American Journal of Physiology - Heart and Circulatory Physiology
Dopamine receptor; Knockout mice
Dopamine plays an important role in the pathogenesis of hypertension by regulating epithelial sodium transport and by interacting with vasoactive hormones/humoral factors, such as aldosterone, angiotensin, catecholamines, endothelin, oxytocin, prolactin pro-opiomelancortin, reactive oxygen species, renin, and vasopressin. Dopamine receptors are classified into D 1-like (D1 and D5) and D2-like (D2, D3, and D4) subtypes based on their structure and pharmacology. In recent years, mice deficient in one or more of the five dopamine receptor subtypes have been generated, leading to a better understanding of the physiological role of each of the dopamine receptor subtypes. This review summarizes the results from studies of various dopamine receptor mutant mice on the role of individual dopamine receptor subtypes and their interactions with other G protein-coupled receptors in the regulation of blood pressure. Copyright © 2008 the American Physiological Society.
Zeng, C., Armando, I., Luo, Y., Eisner, G., Felder, R., & Jose, P. (2008). Dysregulation of dopamine-dependent mechanisms as a determinant of hypertension: Studies in dopamine receptor knockout mice.
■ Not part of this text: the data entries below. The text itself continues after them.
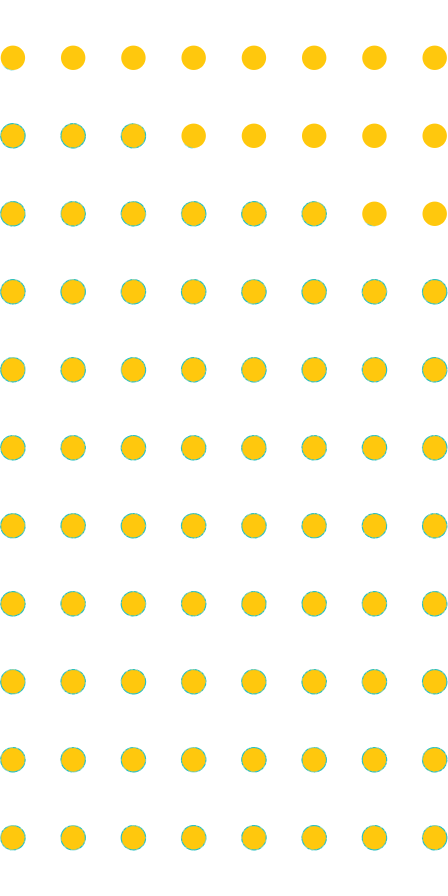
Reproduce this pattern procedurally as a WebGL 2 fragment shader.

```glsl
#version 300 es
precision highp float;
// Grid of 8 by 11 yellow dots on white, with thin broken teal rims that are missing at the upper right.

uniform vec2 u_resolution;
out vec4 fragColor;

// Lengths are in canvas widths, measured from the top left corner.
const vec2 GRID_COUNT = vec2(8.0, 11.0);
const vec2 FIRST_CENTER = vec2(0.0288, 0.1290);
const vec2 SPACING = vec2(0.1345, 0.1741);
const float DOT_RADIUS = 0.0272;
const float RIM_WIDTH = 0.0026;

const vec3 WHITE = vec3(1.0);
const vec3 YELLOW = vec3(1.0, 0.785, 0.05);
const vec3 TEAL = vec3(0.16, 0.75, 0.76);

vec2 hashGradient(vec2 cell) {
    float h = fract(sin(dot(cell, vec2(127.1, 311.7))) * 43758.5);
    float angle = 6.28319 * h;
    return vec2(cos(angle), sin(angle));
}

float gradientNoise(vec2 p) {
    vec2 i = floor(p);
    vec2 f = fract(p);
    vec2 u = f * f * f * (f * (f * 6.0 - 15.0) + 10.0);
    float a = dot(hashGradient(i), f);
    float b = dot(hashGradient(i + vec2(1.0, 0.0)), f - vec2(1.0, 0.0));
    float c = dot(hashGradient(i + vec2(0.0, 1.0)), f - vec2(0.0, 1.0));
    float d = dot(hashGradient(i + vec2(1.0, 1.0)), f - vec2(1.0, 1.0));
    return mix(mix(a, b, u.x), mix(c, d, u.x), u.y);
}

// Share of a pixel that lies inside a shape with signed distance d.
float coverage(float d, float pixel) {
    return clamp(0.5 - d / pixel, 0.0, 1.0);
}

// Coverage of a line centred on the outline; stays correct below one pixel.
float outline(float d, float width, float pixel) {
    return coverage(d - 0.5 * width, pixel) - coverage(d + 0.5 * width, pixel);
}

// Signed distance to the nearest dot of a bounded grid.
float dotGrid(vec2 p, vec2 gridPos, vec2 count, float radius) {
    vec2 index = clamp(floor(gridPos + 0.5), vec2(0.0), count - 1.0);
    return length(p - FIRST_CENTER - index * SPACING) - radius;
}

// Rims appear below a slanted line that drops one row every three columns.
float rimRegion(vec2 gridPos) {
    return smoothstep(0.42, 0.58, 3.0 * gridPos.y - gridPos.x);
}

void main() {
    float pixel = 1.0 / u_resolution.x;
    vec2 p = vec2(gl_FragCoord.x, u_resolution.y - gl_FragCoord.y) * pixel;
    vec2 gridPos = (p - FIRST_CENTER) / SPACING;
    float d = dotGrid(p, gridPos, GRID_COUNT, DOT_RADIUS);

    // Dot fill
    vec3 color = mix(WHITE, YELLOW, coverage(d, pixel));

    // Broken rim
    float breaks = mix(0.5, 1.0, smoothstep(-0.25, 0.1, gradientNoise(p * 150.0)));
    float rim = outline(d, RIM_WIDTH, pixel) * breaks * rimRegion(gridPos);
    color = mix(color, TEAL, rim);

    fragColor = vec4(color, 1.0);
}
```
American Journal of Physiology - Heart and Circulatory Physiology, 294 (2). http://dx.doi.org/10.1152/ajpheart.01036.2007